It’s amazing what that brings to the show, too. I tried to re-watch the first season knowing about Chuck’s betrayal of his brother (Jimmy) and I just couldn’t do it – it was too sad. He’s such a great counterweight to Jimmy because he’s all about detail and control and Jimmy’s trying to make it work on the fly — they’re such a great balance to each other.

Michael McKean who plays Chuck, we are just honoured to have him on our show.

Michael McKean’s talent is visible from space.

But then you have another great character like Kim who brings something else to their biblical brother dynamic and I love her arc in season two. It’s so rare to see a male/female relationship that not about “will-they/won’t-they”, but about two people who are genuine friends.

I couldn’t agree with you more. They are such great friends. Rhea Seehorn who plays Kim was such a find. Our wonderful casting people, Sharon Bialy and Sherry Thomas found Rhea and I will be thankful eternally for that fact. Even as funny and as perfect and as exquisite as [Seehorn’s] comic timing is, she is very easy to take seriously and it’s very easy to see how she invests her character with such gravitas.

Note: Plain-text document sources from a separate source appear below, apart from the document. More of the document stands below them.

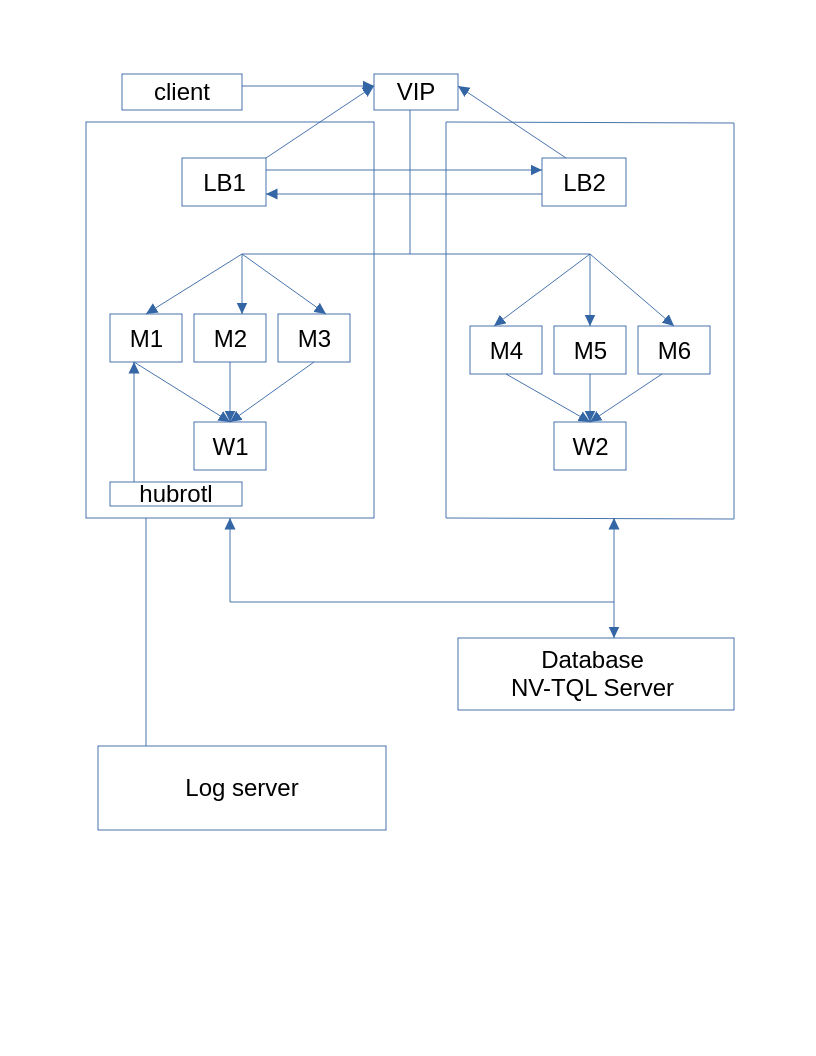
<!DOCTYPE html>
<html lang="en">
<head>
<meta charset="utf-8">
<title>Cluster architecture</title>
<style>
:root { --line: #3465a4; --ink: #000; --paper: #fff; }
* { box-sizing: border-box; }
body { margin: 0; }
.diagram {
  position: relative; width: 816px; height: 1056px; overflow: hidden;
  background: var(--paper); color: var(--ink);
  font: 24px/28px "Liberation Sans", Arial, sans-serif;
}
.connectors { position: absolute; inset: 0; display: block; }
.connectors .wires { fill: none; stroke: var(--line); stroke-width: 0.9; }
.connectors .tip { fill: var(--line); stroke: none; }
.node {
  position: absolute; left: var(--x); top: var(--y); width: var(--w); height: var(--h);
  display: flex; align-items: center; justify-content: center;
  text-align: center; white-space: nowrap;
}
.small { --w: 73px; --h: 49px; }
.balancer { --w: 85px; --h: 49px; }
</style>
</head>
<body>
<main class="diagram">
  <svg class="connectors" width="816" height="1056" viewBox="0 0 816 1056" aria-hidden="true">
    <defs>
      <marker id="arrow" markerUnits="userSpaceOnUse" markerWidth="12" markerHeight="12" refX="11.5" refY="6" orient="auto-start-reverse">
        <path class="tip" d="M0 0.5 L11.5 6 L0 11.5Z"/>
      </marker>
    </defs>
    <g class="wires">
      <g id="zones">
        <rect x="86" y="122" width="288" height="396"/>
        <polygon points="446,122 734,123 734,519 446,518"/>
      </g>
      <g id="boxes">
        <rect x="122" y="74" width="120" height="36"/>
        <rect x="374" y="74" width="84" height="36"/>
        <rect x="182" y="158" width="84" height="48"/>
        <rect x="542" y="158" width="84" height="48"/>
        <rect x="110" y="314" width="72" height="48"/>
        <rect x="194" y="314" width="72" height="48"/>
        <rect x="278" y="314" width="72" height="48"/>
        <rect x="470" y="326" width="72" height="48"/>
        <rect x="554" y="326" width="72" height="48"/>
        <rect x="638" y="326" width="72" height="48"/>
        <rect x="194" y="422" width="72" height="48"/>
        <rect x="554" y="422" width="72" height="48"/>
        <rect x="110" y="482" width="132" height="24"/>
        <rect x="458" y="638" width="276" height="72"/>
        <rect x="98" y="746" width="288" height="84"/>
      </g>
      <g id="plain-links">
        <path d="M410 110V254M242 254H590"/>
        <path d="M146 518V746"/>
      </g>
      <g id="arrows" marker-end="url(#arrow)">
        <path d="M242 86H374"/>
        <path d="M266 158L374 86"/>
        <path d="M566 158L458 86"/>
        <path d="M266 170H542"/>
        <path d="M542 194H266"/>
        <path d="M242 254L146 314"/>
        <path d="M242 254V314"/>
        <path d="M242 254L326 314"/>
        <path d="M590 254L494 326"/>
        <path d="M590 254V326"/>
        <path d="M590 254L674 326"/>
        <path d="M134 362L230 422"/>
        <path d="M230 362V422"/>
        <path d="M314 362L230 422"/>
        <path d="M506 374L590 422"/>
        <path d="M590 374V422"/>
        <path d="M662 374L590 422"/>
        <path d="M134 482V362"/>
        <path d="M614 602H230V518"/>
        <path d="M614 518V638" marker-start="url(#arrow)"/>
      </g>
    </g>
  </svg>

  <div class="node" style="--x:122px;--y:74px;--w:120px;--h:36px">client</div>
  <div class="node" style="--x:374px;--y:74px;--w:84px;--h:36px">VIP</div>
  <div class="node balancer" style="--x:182px;--y:158px">LB1</div>
  <div class="node balancer" style="--x:542px;--y:158px">LB2</div>

  <div class="node small" style="--x:110px;--y:314px">M1</div>
  <div class="node small" style="--x:194px;--y:314px">M2</div>
  <div class="node small" style="--x:278px;--y:314px">M3</div>
  <div class="node small" style="--x:194px;--y:422px">W1</div>
  <div class="node" style="--x:110px;--y:482px;--w:132px;--h:24px">hubrotl</div>

  <div class="node small" style="--x:470px;--y:326px">M4</div>
  <div class="node small" style="--x:554px;--y:326px">M5</div>
  <div class="node small" style="--x:638px;--y:326px">M6</div>
  <div class="node small" style="--x:554px;--y:422px">W2</div>

  <div class="node" style="--x:458px;--y:638px;--w:269px;--h:72px">Database<br>NV-TQL Server</div>
  <div class="node" style="--x:98px;--y:746px;--w:288px;--h:84px">Log server</div>
</main>
</body>
</html>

You love the character so much because she works very hard; no one’s ever given her anything, she’s earned every single thing that she has and she wants to keep it. She worries about the future, she worries about moving forward and continuing her career path. And she loves Jimmy and she respects him, but you can tell she worries too, you know; “Is this the guy to be with?” [Kim] is so multidimensional, she’s so complex and layered and [Seehorn] is so marvellous in portraying all of that. She’s the secret weapon on our show, I think.

Last question: I read an article in the Guardian recently that said because Walter White was such an arrogant, egotistical monster, his popularity (and that of white male antiheroes like him) in some way informed the rise of Donald Trump. 

Oh wow, I’ve gotta tell that to the writers, I have not read that. I did not know about that, oh my goodness.

Trump’s immigration policy was lifted directly from the Heisenberg playbook.

So the obvious question is: how do you feel being responsible for Donald Trump?

Wow. I did not know about that and it’s an interesting feeling to know that something you had a hand in as a writer, something you had a hand in creating has essentially taken on such a life of its own around the globe that such opinion pieces get written. [laughs] It’s a strangely prideful thing I have to say — at first blush, that’s my instant reaction.

I don’t take any personal responsibility for Donald Trump, having said that. I think only Donald Trump can take responsibility for Donald Trump. I think folks like that have been with us for the whole history of mankind and, fortunately or unfortunately, however you slice it, I think folks like that have appeared in every country and culture around the world. Sometimes they get a bigger podium than other times but I think it’s interesting that Walter White is on people’s minds that much, that that thought would occur.

Better Call Saul‘s second season is out now on Blu-ray, DVD and Digital. Season three will hit Stan some time in 2017.

Courteney Hocking is a Melbourne-based writer and broadcaster. She has written for Good News Week, The Guardian & many more. You can follow her on Twitter @courteneyh.